It was love at first sight with Mr. Queso de Hoja, the cheese vendor, whose, uh, balls of cheese were always the freshest…
Oh, how I miss the street vendors. All vendors really, but in particular, and in no small part due to their multitude, the food vendors, of course. The travelling hair accessories guy is great, and the baby-clothes dude was an ally, of sorts. But unless you owe these folks money, you can’t be certain of when or where you’ll see them next. I could set my watch on my 5 o’clock pastelito, however. Without fail, the pastelitero would appear with his hot, savoury pastries, clanking the lid of his big tin and cachú (ketchup) in tow.
Also a welcome sight was Mr. Lambicero, ambling down the street with his giant tupperware full of conch salad, served to you in a styrofoam cup, complete with lemon wedge; a nice treat on a Sunday. There are too many other snack vendors to mention further (the boiled egg kids, the chicharrones guy, the old man and his corn-on-the-cob etc., etc.), to cater to your every craving.
Let us not forget the other food vendors too, the ones who mould your family’s menu into shape. What you have for your lunch could well depend on who happens to pass by. “Berro! Berro!” Hey, a watercress salad for lunch might be nice… “Guanduleeees!” Mmmmm, guandules guisados today sounds like a good idea. And who can resist the travelling fishmongers, proudly displaying their largest catches of the day? Much simpler than racking your brain in the supermarket, searching for ideas, they bring the supermarket to you (and less overhead too, making them that much cheaper).
Now if only they would adhere to some standard of decency in regards to the volumes of their loudspeakers, it would be a perfect street vendor world.
Jill, a member of our original team (where we knew her as Aunt Jane), and contributor to our book, is Canadian, mom to two Canadian-Dominican boys and resided in the Dominican Republic for several years.
This is a variation of empanaditas that is made with the ingredient from which it borrows its name: cassava flour. In this recipe, since we assume you won't be able to buy cassava flour at your local store, we obtain the same results using a different method.
- 1/4 lb. of ground beef
- 4 tomatos, cubed
- 1 small red onion
- 2 cloves of garlic, cut into quarters
- 1 sprig of parsley (optional)
- 1 pepper, seeded and chopped
- 1 tablespoon of oil
- 4 cups of oil for frying
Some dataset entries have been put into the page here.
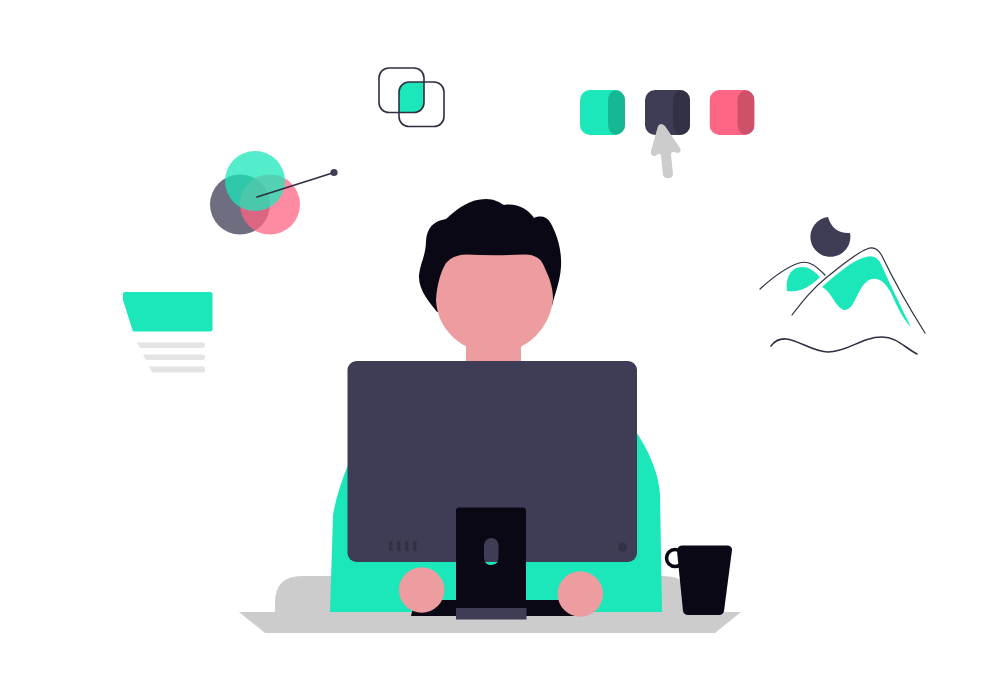
<!DOCTYPE html>
<html lang="en">
<head>
<meta charset="utf-8">
<title>Designer at work</title>
<style>
:root {
  --paper: #ffffff;
  --mint: #1be7ba;
  --mint-shade: #16b894;
  --slate: #3f3d56;
  --slate-shade: #323145;
  --pink: #ff6584;
  --pink-shade: #cc5169;
  --ink: #090814;
  --skin: #ed9da0;
  --grey: #cccccc;
  --grey-light: #e4e4e4;
  --line: #2f2e41;
}
html, body { margin: 0; background: var(--paper); overflow: hidden; }
.scene { display: block; width: 1000px; height: 700px; }
.mint { fill: var(--mint); }
.mint-shade { fill: var(--mint-shade); }
.slate { fill: var(--slate); }
.slate-shade { fill: var(--slate-shade); }
.pink { fill: var(--pink); }
.pink-shade { fill: var(--pink-shade); }
.ink { fill: var(--ink); }
.skin { fill: var(--skin); }
.grey { fill: var(--grey); }
.grey-light { fill: var(--grey-light); }
.outline { fill: none; stroke: var(--line); stroke-width: 1.6; stroke-linecap: round; }
.thin { stroke-width: 1.2; }
.blend { opacity: .75; }
</style>
</head>
<body>
<svg class="scene" viewBox="0 0 1000 700" role="img" aria-label="A designer working at a desktop computer, surrounded by design tools">
  <defs>
    <clipPath id="swatch-clip"><rect width="45" height="45" rx="10"/></clipPath>
    <path id="swatch-side" d="M38 0H45V45H38Q28 45 28 33V12Q28 0 38 0Z"/>
  </defs>

  <g id="overlapping-squares">
    <path class="mint" d="M409 82H424V102Q424 112 414 112H399V92Q399 82 409 82Z"/>
    <rect class="outline" x="379" y="68" width="45" height="44.5" rx="10"/>
    <rect class="outline" x="399" y="82" width="45" height="44.5" rx="10"/>
  </g>

  <g id="colour-circles">
    <circle class="slate blend" cx="240" cy="204.5" r="30"/>
    <circle class="pink blend" cx="270" cy="204.5" r="30"/>
    <circle class="mint blend" cx="255" cy="181" r="30"/>
    <line class="outline" x1="257" y1="197" x2="334" y2="172.5"/>
    <circle class="slate" cx="334" cy="172.5" r="3.6"/>
  </g>

  <g id="swatches">
    <g transform="translate(580 90)" clip-path="url(#swatch-clip)">
      <rect class="mint" width="45" height="45"/>
      <use class="mint-shade" href="#swatch-side"/>
    </g>
    <g transform="translate(645 90)" clip-path="url(#swatch-clip)">
      <rect class="slate" width="45" height="45"/>
      <use class="slate-shade" href="#swatch-side"/>
    </g>
    <g transform="translate(709.5 90)" clip-path="url(#swatch-clip)">
      <rect class="pink" width="45" height="45"/>
      <use class="pink-shade" href="#swatch-side"/>
    </g>
    <path id="cursor" class="grey" d="M658 126Q661 122 665 126L680 148Q682 152 678 153L673 152Q671 152 671 155L673 174Q673 177 670 178L666 178Q664 178 663 175L661 156Q661 153 658 154L655 156Q650 156 651 151Z"/>
  </g>

  <g id="text-block">
    <path class="mint" d="M125 292H210Q212.500 292 212.500 294.500V329Q212.500 331.500 210 331.500H133L123 300V294Q123 292 125 292Z"/>
    <path class="grey-light" d="M137 342.500H203Q205 342.500 205 345T203 348H140Z"/>
    <path class="grey-light" d="M143 354.500H203Q205 354.500 205 357T203 360H146Z"/>
    <path class="grey-light" d="M149 366.500H203Q205 366.500 205 369.500T203 372.500H152Z"/>
  </g>

  <g id="mountains">
    <path class="slate" d="M828 217A20 20 0 1 0 850 233Q833 234 828 217Z"/>
    <path class="mint" d="M787 291C785 278 791 267 802 267C810 267 815 272 820 277C811 286 800 293 787 291Z"/>
    <path class="mint" d="M822 287C838 273 853 260 866 257Q876 254 881 264C891 286 899 303 911 327C902 318 897 306 891 293C885 281 877 276 869 280C857 287 855 311 844 310C835 307 832 292 822 287Z"/>
    <path class="outline thin" d="M760 289C772 278 787 267 799 263C809 260 816 266 825 275"/>
    <path class="outline thin" d="M792 315C802 302 812 289 827 277C841 266 856 253 867 249Q876 245 882 256C894 281 908 306 925 333"/>
    <path class="outline" d="M771 346C785 327 807 352 828 352C848 352 861 337 882 337C897 337 905 348 917 354"/>
  </g>

  <g id="desk">
    <path class="grey" d="M302 576H663Q690 576 690 600V615H275V603Q275 576 302 576Z"/>
    <polygon class="grey" points="239,612 741,612 715,633 265,633"/>
  </g>

  <g id="person">
    <path class="mint" d="M330 612L333 515Q337 491 350 460L400 430H635C649 451 659 474 660 495L662 612Z"/>
    <path class="ink" d="M437 312C430 303 418 290 419 275C420 264 426 255 426 241C427 227 434 221 446 219C458 208 470 199 486 199C494 199 499 202 504 205C517 203 528 209 534 218C541 215 547 217 550 222C557 234 562 250 561 267C560 282 555 293 552 306Z"/>
    <rect class="skin" x="466" y="330" width="55" height="40"/>
    <path class="skin" d="M436 300C437 284 441 271 446 263Q452 255 466 254.500Q494 256 526 254.500Q539 255 543 264C549 277 553 286 553 299C550 330 525 353 494 353C462 353 437 329 436 300Z"/>
  </g>

  <g id="monitor">
    <polygon class="ink" points="415,600 574,600 578,616 411,616"/>
    <rect class="slate" x="347.500" y="361" width="289.500" height="201" rx="9"/>
    <g id="vents" class="slate-shade">
      <rect x="389" y="541" width="3.500" height="10"/>
      <rect x="397" y="541" width="3.500" height="10"/>
      <rect x="405" y="541" width="3.500" height="10"/>
      <rect x="413" y="541" width="3.500" height="10"/>
    </g>
    <circle class="slate-shade" cx="622.500" cy="547" r="4.500"/>
    <path class="ink" d="M459 507.500H523Q526 507.500 526 510.500V612H456V510.500Q456 507.500 459 507.500Z"/>
    <rect class="slate" x="484" y="538" width="14.500" height="27" rx="7.200"/>
    <path class="mint" d="M485 562H498Q495 565 491 565T485 562Z"/>
    <rect class="slate" x="456" y="608" width="70.500" height="11.500"/>
  </g>

  <g id="hands">
    <circle class="skin" cx="421.700" cy="590" r="22.700"/>
    <circle class="skin" cx="580.300" cy="594" r="22.700"/>
  </g>

  <g id="mug">
    <ellipse cx="675" cy="558" rx="8.500" ry="8.500" fill="none" stroke="var(--ink)" stroke-width="3.500"/>
    <path class="ink" d="M682 545.500H728Q732 546 732 550L724 611Q723 615 719 615H688Q684 615 683 611L677 551Q677 546 682 545.500Z"/>
  </g>
</svg>
</body>
</html>
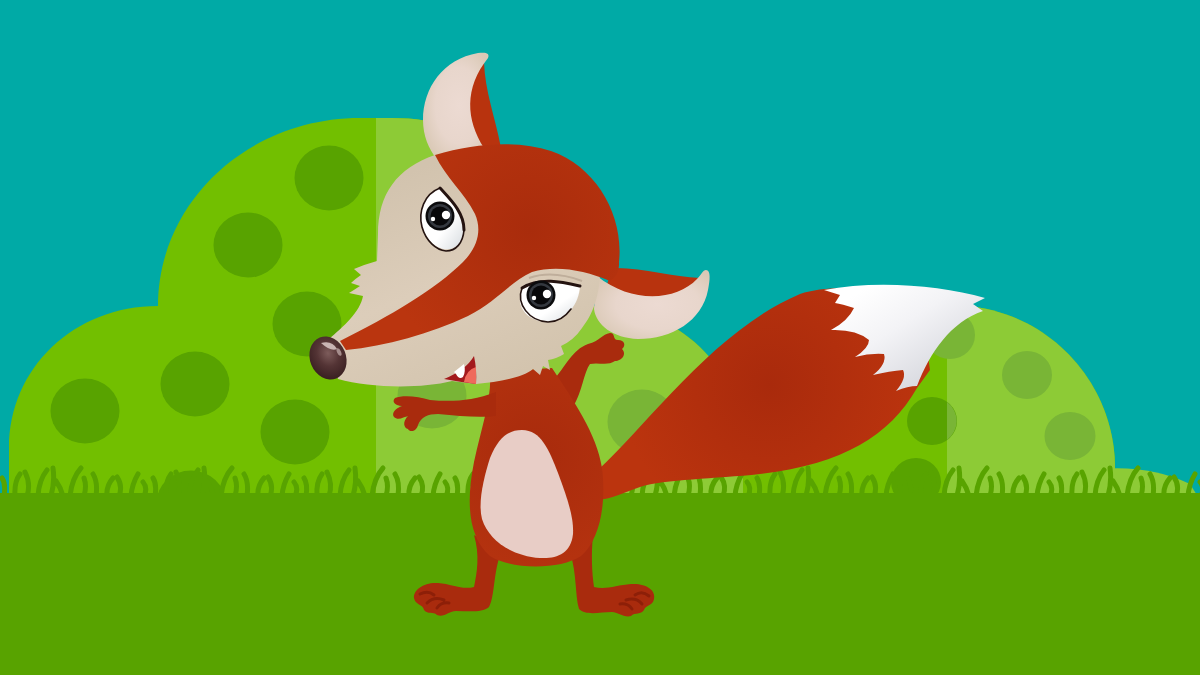
<!DOCTYPE html>
<html lang="en">
<head>
<meta charset="utf-8">
<title>Fox in the meadow</title>
<style>
:root{--sky:#00aaa6;--bush:#72bf00;--bush-light:#8dcb36;--spot:#58a300;--spot-light:#79b536;--grass:#58a300;--red:#b8330e;--red-dark:#a92b0d;--toe:#8d1f08;--cream:#ddcdb9;--belly:#e8cdc6;--ink:#241310}
html,body{margin:0;height:100%;overflow:hidden;background:var(--sky)}
svg{display:block;width:1200px;height:675px}
.sky{fill:var(--sky)}
.bush{fill:var(--bush)}
.bush-light{fill:var(--bush-light)}
.spots{fill:var(--spot)}
.spots-light{fill:var(--spot-light)}
.grass{fill:var(--grass)}
.blades{fill:none;stroke:var(--grass);stroke-width:5;stroke-linecap:round}
.limb{fill:var(--red-dark)}
.belly{fill:var(--belly)}
.toes{fill:none;stroke:var(--toe);stroke-width:3;stroke-linecap:round}
.lid{fill:none;stroke:var(--ink);stroke-linecap:round;stroke-linejoin:round}
.ear-red{fill:var(--red)}
</style>
</head>
<body>
<svg viewBox="0 0 1200 675" role="img" aria-label="A red fox dancing in front of round green bushes">
<defs>
  <radialGradient id="coat" gradientUnits="userSpaceOnUse" cx="530" cy="230" r="150">
    <stop offset="0" stop-color="#a92c0c"/><stop offset="1" stop-color="#ba350f"/>
  </radialGradient>
  <radialGradient id="tail-coat" gradientUnits="userSpaceOnUse" cx="770" cy="385" r="150">
    <stop offset="0" stop-color="#a92a0c"/><stop offset="1" stop-color="#bb340e"/>
  </radialGradient>
  <radialGradient id="body-coat" gradientUnits="userSpaceOnUse" cx="535" cy="455" r="110">
    <stop offset="0" stop-color="#a82b0c"/><stop offset="1" stop-color="#b4320f"/>
  </radialGradient>
  <linearGradient id="face" gradientUnits="userSpaceOnUse" x1="390" y1="180" x2="480" y2="390">
    <stop offset="0" stop-color="#d2c3ae"/><stop offset=".5" stop-color="#dccdba"/><stop offset="1" stop-color="#d3c4ae"/>
  </linearGradient>
  <radialGradient id="ear-skin" cx=".55" cy=".5" r=".6">
    <stop offset="0" stop-color="#ecdad2"/><stop offset=".6" stop-color="#e8d6cc"/><stop offset="1" stop-color="#dac9b6"/>
  </radialGradient>
  <linearGradient id="tail-tip" gradientUnits="userSpaceOnUse" x1="870" y1="285" x2="930" y2="380">
    <stop offset="0" stop-color="#fff"/><stop offset=".45" stop-color="#f3f3f6"/><stop offset="1" stop-color="#d9dae0"/>
  </linearGradient>
  <radialGradient id="nose" cx=".55" cy=".4" r=".6">
    <stop offset="0" stop-color="#7d5c5b"/><stop offset=".5" stop-color="#543435"/><stop offset="1" stop-color="#3a2022"/>
  </radialGradient>
  <linearGradient id="eyeball" x1="0" y1="0" x2="1" y2="1">
    <stop offset="0" stop-color="#fff"/><stop offset=".6" stop-color="#fff"/><stop offset="1" stop-color="#d5dade"/>
  </linearGradient>
  <g id="pupil">
    <circle r="14.5" fill="#0b0b0d"/>
    <circle r="12" fill="#34383f"/>
    <circle r="9.5" fill="#08080a"/>
    <circle cx="6" cy="-1" r="4.2" fill="#fff"/>
    <circle cx="-7" cy="3" r="2.2" fill="#fff"/>
  </g>
  <path id="blade-run" d="M4,496 Q6,484 2,478 M15,496 Q14,482 20,474 M27,496 Q31,484 25,472 M38,496 Q39,480 47,470 M51,496 Q55,482 53,468 M63,496 Q61,488 56,481 M70,496 Q72,478 81,468 M84,496 Q87,486 84,478 M96,496 Q98,482 93,474 M107,496 Q106,486 113,478 M119,496 Q123,486 117,477 M131,496 Q132,484 138,474 M144,496 Q148,488 143,482"/>
  <clipPath id="left-bush-light"><rect x="376" y="100" width="400" height="400"/></clipPath>
  <clipPath id="right-bush-light"><rect x="947" y="300" width="180" height="200"/></clipPath>
  <path id="left-bush" d="M9,500 V448 C9,368 74,306 158,306 C158,202 248,118 360,118 H392 C504,118 594,202 594,306 C678,306 743,368 743,448 V500 Z"/>
  <path id="right-bush" d="M640,500 C680,400 800,306 965,306 C1050,312 1115,384 1115,468 V500 Z"/>
</defs>

<rect class="sky" width="1200" height="675"/>

<g id="bushes">
  <path class="bush-light" d="M1100,469 Q1150,465 1190,484 L1200,500 H1100 Z"/>
  <use href="#right-bush" class="bush"/>
  <use href="#right-bush" class="bush-light" clip-path="url(#right-bush-light)"/>
  <g class="spots">
    <ellipse cx="932" cy="421" rx="25" ry="24"/>
    <ellipse cx="916" cy="482" rx="25" ry="24"/>
  </g>
  <g class="spots-light">
    <ellipse cx="950" cy="335" rx="25" ry="24"/>
    <ellipse cx="1027" cy="375" rx="25" ry="24"/>
    <ellipse cx="1070" cy="436" rx="25.5" ry="24"/>
    <path d="M947,402 A25,24 0 0 1 947,440 Z"/>
  </g>
  <use href="#left-bush" class="bush"/>
  <use href="#left-bush" class="bush-light" clip-path="url(#left-bush-light)"/>
  <g class="spots">
    <ellipse cx="329" cy="178" rx="34.5" ry="32.5"/>
    <ellipse cx="248" cy="245" rx="34.5" ry="32.5"/>
    <ellipse cx="307" cy="324" rx="34.5" ry="32.5"/>
    <ellipse cx="195" cy="384" rx="34.5" ry="32.5"/>
    <ellipse cx="85" cy="411" rx="34.5" ry="32.5"/>
    <ellipse cx="295" cy="432" rx="34.5" ry="32.5"/>
    <ellipse cx="191" cy="503" rx="34.5" ry="32.5"/>
  </g>
  <g class="spots-light">
    <ellipse cx="432" cy="396" rx="34.5" ry="32.5"/>
    <ellipse cx="642" cy="422" rx="34.5" ry="32.5"/>
  </g>
</g>

<g id="meadow">
  <rect class="grass" y="493" width="1200" height="182"/>
  <g class="blades">
    <use href="#blade-run"/>
    <use href="#blade-run" x="151"/>
    <use href="#blade-run" x="302"/>
    <use href="#blade-run" x="453"/>
    <use href="#blade-run" x="604"/>
    <use href="#blade-run" x="755"/>
    <use href="#blade-run" x="906"/>
    <use href="#blade-run" x="1057"/>
  </g>
  <rect class="grass" y="493" width="1200" height="20"/>
</g>

<g id="fox">
  <g id="tail">
    <path fill="url(#tail-coat)" d="M598,470 C650,422 715,330 800,294 C830,284 880,288 920,300 L930,370 L917,388 C889,437 842,464 760,474 C715,479 665,479 640,487 C625,492 612,499 598,500 Z"/>
    <path fill="url(#tail-tip)" d="M824,290 C875,280 940,285 985,298 L973,304 L983,311 C951,322 930,352 917,386 Q908,386 896,391 Q907,378 903,370 Q890,371 873,375 Q887,364 884,354 Q870,353 855,357 Q869,348 869,340 Q856,329 831,330 Q848,321 854,308 Q842,304 835,303 L840,295 Z"/>
  </g>

  <g id="far-arm">
    <path class="limb" d="M552,382 C566,366 572,350 588,344 C600,341 602,334 610,333 C616,333 612,340 618,340 C625,340 626,346 622,349 C627,354 622,361 615,361 C608,366 598,362 590,364 C584,372 582,392 574,405 Z"/>
  </g>

  <g id="legs">
    <path class="limb" d="M474,535 C480,555 477,573 474,587 C462,590 452,584 438,583 C424,582 413,590 414,598 C415,605 423,604 424,610 C428,615 433,611 437,615 C444,618 449,611 456,611 C468,611 482,613 489,607 C495,596 493,574 501,552 Z"/>
    <path class="limb" d="M593,535 C591,555 592,573 594,587 C606,590 617,585 631,584 C646,583 656,590 654,599 C653,606 645,605 644,610 C641,615 635,612 631,616 C624,618 618,612 612,612 C600,612 586,616 579,609 C575,596 577,574 570,552 Z"/>
    <g class="toes">
      <path d="M420,594 Q428,590 434,595 M427,603 Q434,596 444,600 M437,608 Q441,602 449,603"/>
      <path d="M649,596 Q642,590 635,595 M642,604 Q636,597 626,600 M632,609 Q628,603 620,604"/>
    </g>
  </g>

  <g id="body">
    <path fill="url(#body-coat)" d="M490,372 C492,398 482,425 474,462 C466,502 468,537 490,556 C512,570 560,570 581,556 C602,538 606,498 602,468 C597,434 573,400 552,368 Z"/>
    <path class="belly" d="M490,458 C498,438 508,430 522,430 C541,430 549,450 558,473 C567,497 574,517 573,534 C571,554 556,559 540,558 C512,556 489,541 482,519 C478,503 483,480 490,458 Z"/>
  </g>

  <g id="near-arm">
    <path class="limb" d="M496,392 C472,401 452,402 430,400 C418,396 402,395 395,398 C391,402 396,406 402,406 C396,408 391,413 394,417 C398,421 404,417 408,416 C402,422 404,428 408,429 C410,433 417,431 418,425 C421,417 428,414 438,414 C460,416 478,418 496,416 Z"/>
  </g>

  <g id="upper-ear">
    <path class="ear-red" d="M484,62 C485,92 495,116 501,148 L470,150 C460,112 468,82 484,62 Z"/>
    <path fill="url(#ear-skin)" d="M488,58 C490,53 486,52 478,53 C443,59 423,88 423,120 C423,136 429,149 436,158 L484,148 C466,120 464,88 488,58 Z"/>
  </g>
  <g id="lower-ear">
    <path class="ear-red" d="M612,268 C642,267 672,277 700,278 C686,296 646,306 606,288 Z"/>
    <path fill="url(#ear-skin)" d="M706,270 C711,270 710,280 708,290 C702,321 672,339 638,339 C613,338 596,325 594,309 L597,276 C632,304 676,301 697,279 C701,275 703,270 706,270 Z"/>
  </g>

  <g id="head">
    <path fill="url(#face)" d="M435,155 C397,168 378,194 378,234 L377,261 Q366,264 354,269 L361,275 Q355,279 351,283 L360,286 Q354,290 349,293 L363,296 C360,312 344,326 328,340 L338,379 C370,388 420,389 452,381 L476,384 C498,382 522,378 533,369 L540,375 L543,366 L550,370 L548,360 Q556,359 564,354 L561,346 Q574,340 582,328 C593,314 600,296 600,268 L540,170 Z"/>
    <path fill="url(#coat)" d="M435,155 C478,142 520,141 551,151 C597,167 624,216 619,262 Q620,275 610,281 C584,270 556,265 532,272 C510,282 496,302 468,316 C430,334 386,346 346,350 L340,341 C390,316 436,289 463,262 C478,247 482,230 475,214 C464,192 446,178 435,155 Z"/>
    <g id="mouth">
      <path fill="#a3191c" d="M444,379 Q466,370 474,356 Q477,370 476,384 Q460,382 444,379 Z"/>
      <path fill="#ef6a5c" d="M464,382 Q466,370 476,367 L476,384 Z"/>
      <path fill="#fff" d="M454,372 L464,364 Q466,372 463,377 Q459,380 456,374 Z"/>
    </g>
    <g id="nose-tip">
      <ellipse cx="328" cy="358" rx="18" ry="22" transform="rotate(-22 328 358)" fill="url(#nose)"/>
      <path fill="#c9b5b3" d="M321,343 Q332,340 337,349 Q331,352 321,343 Z"/>
      <ellipse cx="339" cy="352" rx="2" ry="4" transform="rotate(-25 339 352)" fill="#a58d8c"/>
    </g>
  </g>

  <g id="upper-eye">
    <path fill="url(#eyeball)" d="M440,188 C452,200 464,214 464,230 C463,244 454,251 443,249 C428,245 419,229 421,212 C423,199 431,191 440,188 Z"/>
    <path class="lid" stroke-width="3" d="M440,188 C452,201 464,213 464,230"/>
    <path class="lid" stroke-width="1.6" d="M440,188 C424,194 418,212 422,227 C426,241 436,250 446,251 C456,251 463,243 464,230"/>
    <use href="#pupil" x="440" y="216"/>
  </g>
  <g id="lower-eye">
    <path fill="url(#eyeball)" d="M524,285 C542,278 562,282 580,286 C579,304 567,320 548,322 C531,322 519,311 520,298 Q521,290 524,285 Z"/>
    <path class="lid" stroke-width="3" d="M522,288 C540,277 562,282 580,286"/>
    <path class="lid" stroke-width="1.6" d="M522,288 C516,304 529,321 548,322 C558,322 566,316 571,309"/>
    <path fill="none" stroke="#bfae9b" stroke-width="2" d="M529,278 C546,272 566,275 582,281"/>
    <use href="#pupil" x="541" y="295"/>
  </g>
</g>
</svg>
</body>
</html>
- 1 lb. of cassava (yuca, yucca roots), peeled
- Place the tomatoes, pepper, onion, garlic and parsley in the food processor and pulse until it turns into a coarse paste (see notes).
- Place the ground beef in a bowl, mix with the seasoning paste, add a pinch of pepper and a teaspoon of salt.
- In a shallow pan heat a tablespoon of oil. Simmer over medium heat.
- Once all the liquid has evaporated, remove from the heat. Reserve.
- Grate the cassava into a fine paste.
- Using a piece of cloth squeeze the grated yuca to get rid of as much moisture as possible.
- In a deep-bottomed pan mix in 1/4 cup of water and half a teaspoon of salt, Once the water breaks the boil add the grated yuca and cook over very low fire stirring until about half of the yuca turns a darker, transparent looking color.
- Remove from the heat and stir. Place the mixture on an oiled surface. Cool to room temperature.
- Oil the palm of your hands and knead the dough until it it is elastic and retain its shape. If it looks too fragile reheat in the microwave for 5 seconds and knead again once it's cooled.
- Divide the dough into 12 balls of equal size. On a lightly oiled surface roll out the balls forming thin disks.
- Put a tablespoon of the beef in the center, double over in a semi-circle and seal the border pressing it with a fork.
- Deep fry the pasties submerged in very hot oil until they are golden brown. Place on a paper towel for a minute before serving.
If you do not have a food processor, chop the ingredients for the seasoning, making sure that it is as tiny pieces as possible to avoid breaking the dough disks.